In folklore, garlic, as well as leeks and onions were used to protect against evil and was worn during the Black Plague outbreak in the Middle Ages. While it never proved to work against black death, it could be said that the strong smell of garlic and/or onions was enough to keep people a safer distance apart and it never worked against vampires.
Fun Fact, I am distantly related to John Hunyadi, the “Turk Beater” also known as the man who murdered Vlad Tepes aka Dracual or the Impaler.
Garlic was also thought to protect people against illness which is how it is used today and has been used for over 7 thousand years I think. It is a native crop to China from the Yunnan province but clearly cultivated around the world and probably one of the most used of all herbs because there are many truths to its power to protect against illnesses.
Garlic as well as onions are everyday staples in my home and when I was growing up it was the one herb that both my ma and dad could agree on and used it in and for just about everything. I was actually very surprised to learn that a lot of people don’t use garlic in their everyday cooking. Call it culture shock and I learned that when I met my husband!
They say that the secret to long life is eating garlic and I have pretty much used it in every dish since I started cooking when I was about 8 years old. To NOT use garlic and onions is like sea water without the salt. Not only does it add more flavor to every dish, it also does have very powerful medicinal properties that have been shown to protect against cancer, stomach illnesses, and help keep your cardiovascular system in good shape by reducing bad cholesterol and triglycerides. It’s one of the worlds most powerful and cheap antioxidants as well a good source to regulate blood sugar and boost testosterone and metabolized iron.
Anti-oxidants are used to rid your blood of oxidative stress which impairs your bloods cells from delivering hemoglobin through your body and is one of the more important aspects of a good cardiovascular heath. Or as my mom would say, “it keeps you young”. Lol. Maybe she was right the whole time. I will be 42 soon and from what I am told, I still look to be in my 20’s. Late 20s but still…

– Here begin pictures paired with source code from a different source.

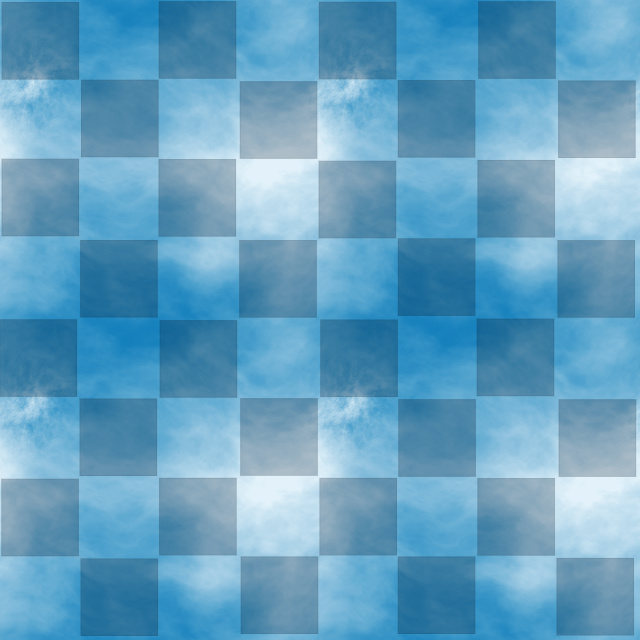
Write a WebGL 1 fragment shader that draws this pattern.

```glsl
precision highp float;
// Checkerboard of translucent grey squares over a repeating cloudy blue sky.

uniform vec2 u_resolution;

#define SQUARES 8.0                  // cells across and down
#define PITCH 0.1242                 // distance between cells
#define ORIGIN vec2(0.0015, 0.0081)  // lower left corner of the first cell
#define SIDE 0.1211                  // side of a grey square
#define JITTER 0.0022                // misplacement of each square
#define OUTLINE 0.0014               // width of the darker rim
#define SKY_REPEATS 2.0              // sky tiles across and down
#define TINT vec3(0.76, 0.78, 0.80)  // grey film over the sky
#define RIM_SHADE 0.94
#define CLOUD_CONTRAST 0.75

const float TAU = 6.2831853;

float hash(vec2 p) {
  return fract(sin(dot(p, vec2(127.1, 311.7))) * 43758.5453);
}

// Value noise whose lattice wraps after the given number of cells.
float noise(vec2 p, vec2 period) {
  vec2 cell = floor(p);
  vec2 f = fract(p);
  f = f * f * f * (f * (f * 6.0 - 15.0) + 10.0);
  vec2 a = mod(cell, period);
  vec2 b = mod(cell + 1.0, period);
  return mix(mix(hash(a), hash(vec2(b.x, a.y)), f.x),
             mix(hash(vec2(a.x, b.y)), hash(b), f.x), f.y);
}

// Tileable fractal noise with a period of one unit.
float fbm(vec2 p, vec2 frequency, float gain) {
  float sum = 0.0;
  float weight = 0.0;
  float amplitude = 1.0;
  for (int i = 0; i < 6; i++) {
    sum += amplitude * noise(p * frequency + 0.37, frequency);
    weight += amplitude;
    amplitude *= gain;
    frequency *= 2.0;
    p += vec2(0.173, 0.291);
  }
  return sum / weight;
}

// Soft spot that wraps around the sky tile.
float spot(vec2 p, vec2 center, vec2 radius) {
  vec2 d = (fract(p - center + 0.5) - 0.5) / radius;
  return exp(-dot(d, d));
}

vec3 skyRamp(float t) {
  vec3 c = mix(vec3(0.06, 0.49, 0.73), vec3(0.30, 0.63, 0.80), clamp(t / 0.3, 0.0, 1.0));
  c = mix(c, vec3(0.56, 0.76, 0.87), clamp((t - 0.3) / 0.3, 0.0, 1.0));
  return mix(c, vec3(0.89, 0.95, 0.98), clamp((t - 0.6) / 0.4, 0.0, 1.0));
}

vec3 sky(vec2 p) {
  vec2 q = p * SKY_REPEATS;
  vec2 warp = vec2(fbm(q + 0.31, vec2(3.0), 0.5), fbm(q + 0.73, vec2(3.0), 0.5)) - 0.5;
  vec2 w = q + 0.14 * warp;

  // Pale band across the tile, deep blue at its top and bottom.
  float t = 0.52 - 0.2 * cos(TAU * (w.y + 0.02)) + 0.1 * cos(TAU * (w.x - 0.9));

  // Broad clouds, wisps and a mottled bright patch.
  t += CLOUD_CONTRAST * (fbm(w + vec2(0.5, 0.25), vec2(4.0, 5.0), 0.58) - 0.5);
  t += 0.26 * (fbm(w + vec2(w.y, 0.0), vec2(4.0, 8.0), 0.6) - 0.5);
  float patchMask = spot(w, vec2(0.1, 0.71), vec2(0.13, 0.12));
  t += patchMask * (0.1 + 1.3 * (fbm(w + 0.5, vec2(12.0), 0.72) - 0.5));
  t += 0.24 * spot(w, vec2(0.61, 0.16), vec2(0.11, 0.07));

  // Slight change between tiles.
  t += 0.1 * (noise(p * 5.0, vec2(64.0)) - 0.5) - 0.1 * spot(p, vec2(0.5), vec2(0.7, 0.1));

  // Keep the deepest blue from going flat.
  t = 0.5 * (t + sqrt(t * t + 0.008));
  return skyRamp(t);
}

// Coverage of the film in x and of its rim in y.
vec2 squares(vec2 p, float pixel) {
  vec2 home = floor((p - ORIGIN) / PITCH);
  vec2 cover = vec2(0.0);
  for (int j = -1; j <= 1; j++) {
    for (int i = -1; i <= 1; i++) {
      vec2 id = home + vec2(float(i), float(j));
      bool inside = all(greaterThanEqual(id, vec2(0.0))) && all(lessThan(id, vec2(SQUARES)));
      if (inside && mod(id.x + id.y, 2.0) > 0.5) {
        vec2 shift = JITTER * (vec2(hash(id + 3.7), hash(id + 19.3)) * 2.0 - 1.0);
        vec2 d = abs(p - ORIGIN - id * PITCH - 0.5 * SIDE - shift) - 0.5 * SIDE;
        float edge = max(d.x, d.y);
        float film = clamp(0.5 - edge / pixel, 0.0, 1.0);
        float core = clamp(0.5 - (edge + OUTLINE) / pixel, 0.0, 1.0);
        cover = max(cover, vec2(film, film - core));
      }
    }
  }
  return cover;
}

void main() {
  vec2 p = gl_FragCoord.xy / u_resolution;
  vec2 cover = squares(p, 1.0 / min(u_resolution.x, u_resolution.y));
  vec3 color = sky(p);
  color *= mix(vec3(1.0), TINT, cover.x) * mix(1.0, RIM_SHADE, cover.y);
  gl_FragColor = vec4(color, 1.0);
}
```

Aside from the common knowledge, my mom had me use garlic for everything. When I think of it I think of My Big Fat Greek Wedding where the dad uses Windex on everything. My mom was like that with garlic. You got a pimple? Rub some garlic on it. Have a patch of uneven skin tone? Rub some garlic on it. Not feeling good, eat some garlic. That, and she would have me use it when I got sun patches on my skin. I used to get white spots on my face from too much sun so it would stand out against my tan skin. TBH, I think it was bleaching my skin so to speak, that or it was turning over new cell growth so that the damaged skin spots would fall away faster. Don’t quote me on any of that as a fact. It’s just what I did and it seemed to work. I do caution however that it does sting a little but it is an anti inflammatory as well SO….
Garlic, of course, can be eaten raw as well as cooked but raw garlic makes your breath smell a little worse for wear. Remedies that I know of to combat garlic and onion breath are to chew a piece of parsley. You know, that piece of green that restaurants put on your plate and to eat an apple. I personally go with the apple because it taste better but parsley (fresh) is cheaper and can be easily grown in your home herbal gardens.
This year will be my first successful year growing garlic at home. In previous years I had failed and that would be because I live in a hot climate and garlic are mild weather crops. Cool weather crops.
To plant, take a clove and push it into the ground. While my book says that they should be planted deep, others have said they can be shallow and I did the latter and it was successful.
The bigger the clove, the bigger the bulbs so plant the biggest ones you have. Plant in the Fall and harvest in the Spring. You don’t have to do anything to them but they prefer nutrient rich organic loose soils that remain somewhat dryer and plant just over a bulbs width apart.
Garlic belongs to the Amaryllidacae family and is closely related to: onions, leeks, rakkyo and shallots. I think I read that the stalks from garlic are actually considered leeks and they are edible and do produce flowers and are pollinated by bees.
Before harvesting, cut the stalks off to concentrate energy into the bulbs for bigger bulbs. Personally I prefer normal sized cloves. Elephant garlic taste too bitter to me but I will cut the leeks after this late cold spell passes.
All pics are mine but the sketch was taken from The Big, Bad Book of Botany.